**WORK INSTRUCTIONS**
Copy each line that contains the string "cells", taking them from the material.

**INPUT**
►

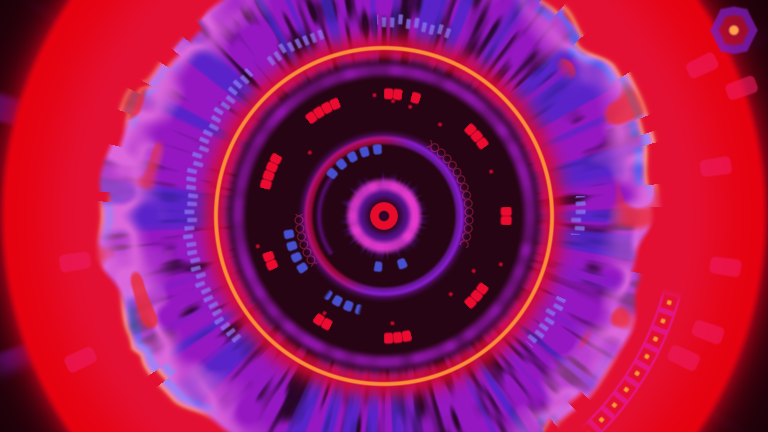
Give the GLSL for this background, as a WebGL 2 fragment shader.

```glsl
#version 300 es
precision highp float;
// A glowing radial tunnel: a red disc, a ragged crown of violet rays, an orange
// hoop and a dark dial with rings of beads. Built in polar form from angular
// cells and ring noise, layered from the outside to the centre.
uniform vec2 u_resolution;
out vec4 fragColor;

const float TAU = 6.2831853;
float r, turn; // polar position, angle in turns

float hash(vec2 v) {
  vec3 q = fract(v.xyx * 0.1031);
  q += dot(q, q.yzx + 33.33);
  return fract((q.x + q.y) * q.z);
}

// Smooth seamless noise around the circle, with n knots
float ringNoise(float n, float seed) {
  float x = turn * n, i = floor(x);
  return mix(hash(vec2(mod(i, n), seed)), hash(vec2(mod(i + 1.0, n), seed)),
             smoothstep(0.0, 1.0, x - i));
}

// Ring noise that also changes along the radius
float polarNoise(float n, float depth, float seed) {
  float k = floor(depth) + seed;
  return mix(ringNoise(n, k), ringNoise(n, k + 1.0), smoothstep(0.0, 1.0, fract(depth)));
}

// One random value for each of n angular cells
float cellHash(float n, float seed) { return hash(vec2(floor(turn * n), seed)); }

float band(float d, float radius, float halfWidth, float soft) {
  return 1.0 - smoothstep(halfWidth - soft, halfWidth + soft, abs(d - radius));
}

float glow(float radius, float width) {
  float d = (r - radius) / width;
  return exp(-d * d);
}

// Local position inside one of n cells on a circle
vec2 cellPoint(float radius, float n) {
  return vec2((fract(turn * n) - 0.5) * TAU * radius / n, r - radius);
}

// Rounded bead in each of n cells
float beads(float radius, float n, vec2 size) {
  vec2 d = max(abs(cellPoint(radius, n)) - size * 0.4, 0.0);
  return 1.0 - smoothstep(-0.003, 0.003, length(d) - size.x * 0.6);
}

// 1 inside the arc of given centre and half length, in turns
float arc(float centre, float halfLength) {
  return band(abs(fract(turn - centre + 0.5) - 0.5), 0.0, halfLength, 0.004);
}

void main() {
  vec2 p = (gl_FragCoord.xy - 0.5 * u_resolution) / u_resolution.y;
  r = length(p);
  turn = fract(atan(p.y, p.x) / TAU + 1.0);
  float side = 1.0 - smoothstep(0.7, 1.0, abs(p.y) / max(r, 0.001));

  // Dark corners and the red disc
  vec3 col = vec3(0.1, 0.005, 0.035) + vec3(0.5, 0, 0.05) * exp(-max(r - 0.885, 0.0) * 28.0);
  col += vec3(0.13, 0.03, 0.3) * smoothstep(0.72, 0.9, ringNoise(70.0, 3.0)) * glow(0.93, 0.05);
  vec3 red = mix(vec3(0.89, 0.06, 0.2), vec3(0.9, 0.005, 0.06), smoothstep(0.68, 0.87, r));
  col = mix(col, red, 1.0 - smoothstep(0.872, 0.892, r));
  float flare = beads(0.72 + 0.16 * cellHash(64.0, 9.0), 64.0, vec2(0.02, 0.06));
  col = mix(col, vec3(0.93, 0.1, 0.38), flare * step(0.78, cellHash(64.0, 8.0)) * 0.6);

  // Crown of rays, ragged outside
  float rim = 0.655 - 0.045 * ringNoise(44.0, 5.0) - 0.02 * step(0.7, ringNoise(90.0, 6.0));
  rim += 0.018 * arc(0.5, 0.08);
  float broad = polarNoise(72.0, r * 18.0, 50.0);
  float rays = 0.55 * polarNoise(260.0, r * 14.0, 20.0) + 0.45 * broad + 0.14 * side;
  vec3 crown = mix(vec3(0.16, 0.02, 0.16), vec3(0.58, 0.09, 0.76), smoothstep(0.2, 0.62, rays));
  crown = mix(crown, vec3(0.28, 0.15, 0.8), 0.75 * smoothstep(0.55, 0.8, ringNoise(120.0, 12.0)));
  float start = 0.52 + 0.1 * broad - 0.05 * side;
  float lilac = smoothstep(start, start + 0.08, r) * (0.3 + 0.7 * side);
  crown = mix(crown, vec3(0.86, 0.4, 0.86), lilac * (0.5 + 0.5 * smoothstep(0.15, 0.5, broad)));
  float ember = smoothstep(0.72, 0.88, polarNoise(46.0, r * 22.0, 90.0));
  crown = mix(crown, vec3(0.92, 0.16, 0.2), 0.8 * ember * smoothstep(0.51, 0.57, r));
  float fringe = smoothstep(0.4, 0.8, ringNoise(32.0, 14.0));
  crown += vec3(-0.25, 0.1, 0.1) * glow(rim - 0.018, 0.01) * fringe;
  col = mix(col, crown, 1.0 - smoothstep(rim - 0.012, rim + 0.008, r));
  col += vec3(0.05, 0.3, 0.08) * glow(rim, 0.007) * fringe;

  // Pale blue ticks among the rays
  float tick = beads(0.443 + 0.014 * cellHash(150.0, 2.0), 150.0, vec2(0.005, 0.021));
  col = mix(col, vec3(0.52, 0.46, 0.95), 0.8 * tick * step(0.56, ringNoise(22.0, 31.0)));

  // Framed boxes at the lower right, a lit panel in the upper right corner
  vec2 box = abs(cellPoint(0.69, 96.0));
  float boxes = band(r, 0.69, 0.022, 0.002) * arc(0.915, 0.042);
  col = mix(col, vec3(0.9, 0.08, 0.5), boxes * smoothstep(0.014, 0.019, max(box.x, box.y)));
  col = mix(col, vec3(1, 0.6, 0.2), boxes * beads(0.69, 96.0, vec2(0.005)));
  vec2 panel = abs(p - vec2(0.81, 0.43));
  float square = max(panel.x + panel.y * 0.5, panel.y + panel.x * 0.2);
  vec3 panelCol = mix(vec3(0.72, 0.05, 0.2), vec3(0.5, 0.1, 0.72), smoothstep(0.03, 0.04, square));
  col = mix(col, panelCol, 0.8 * band(square, 0.0, 0.055, 0.004));
  col = mix(col, vec3(1, 0.62, 0.3), band(length(panel), 0.0, 0.011, 0.004));

  // Dark dial with its violet border, then the orange hoop
  col = mix(col, vec3(0.86, 0.03, 0.18), 0.85 * glow(0.389, 0.035));
  col = mix(vec3(0.15, 0.015, 0.075), col, smoothstep(0.345, 0.375, r));
  col = mix(col, vec3(0.56, 0.08, 0.66), (0.55 + 0.45 * ringNoise(80.0, 41.0)) * band(r, 0.338, 0.013, 0.011));
  col = mix(col, vec3(0.98, 0.55, 0.22), band(r, 0.389, 0.0045, 0.0025));

  // Red beads in nine clusters, with stray sparks
  float cluster = cos(TAU * 9.0 * (floor(turn * 84.0) + 0.5) / 84.0) + 0.9 * cellHash(84.0, 4.0);
  float dots = beads(0.283, 84.0, vec2(0.011, 0.015)) * step(1.0, cluster);
  float spark = beads(0.21 + 0.1 * cellHash(40.0, 7.0), 40.0, vec2(0.004));
  dots = max(dots, 0.8 * spark * step(0.7, cellHash(40.0, 17.0)));
  col = mix(col, vec3(0.92, 0.04, 0.19), dots);

  // Inner ring, faint hollow beads and blue beads
  vec3 ringCol = mix(vec3(0.62, 0.03, 0.19), vec3(0.42, 0.09, 0.62), smoothstep(-0.08, 0.03, p.x - 0.3 * p.y));
  col = mix(col, ringCol, 0.85 * band(r, 0.175, 0.009, 0.005));
  col += vec3(0.17, 0.03, 0.32) * (glow(0.184, 0.01) + arc(0.5, 0.1) * glow(0.15, 0.006));
  float hollow = band(length(cellPoint(0.197, 64.0)), 0.009, 0.0015, 0.0015);
  col += vec3(0.28, 0.06, 0.12) * hollow * step(0.45, ringNoise(9.0, 66.0));
  vec2 oval = vec2(0.01, 0.014);
  float blue = beads(0.224, 50.0, oval) * (arc(0.56, 0.04) + arc(0.68, 0.03))
             + beads(0.155, 32.0, oval) * arc(0.328, 0.078)
             + beads(0.118, 13.0, oval) * arc(0.79, 0.07);
  col = mix(col, vec3(0.3, 0.36, 0.95), 0.85 * blue);

  // Pink core ring in a rayed halo, and the red eye
  float halo = 1.0 - smoothstep(0.075, 0.112, r + 0.018 * ringNoise(110.0, 71.0));
  col = mix(col, vec3(0.36, 0.07, 0.62), 0.85 * halo);
  col = mix(col, vec3(0.9, 0.22, 0.8), band(r, 0.072, 0.012, 0.009) * (0.7 + 0.3 * ringNoise(26.0, 72.0)));
  col = mix(vec3(0.2, 0.02, 0.16), col, smoothstep(0.03, 0.055, r));
  col = mix(col, vec3(0.9, 0.04, 0.17), band(r, 0.022, 0.01, 0.002));
  fragColor = vec4(clamp(col, 0.0, 1.0), 1);
}
```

◄

**TASK OUTPUT**
// cells and ring noise, layered from the outside to the centre.
// One random value for each of n angular cells
// Local position inside one of n cells on a circle
// Rounded bead in each of n cells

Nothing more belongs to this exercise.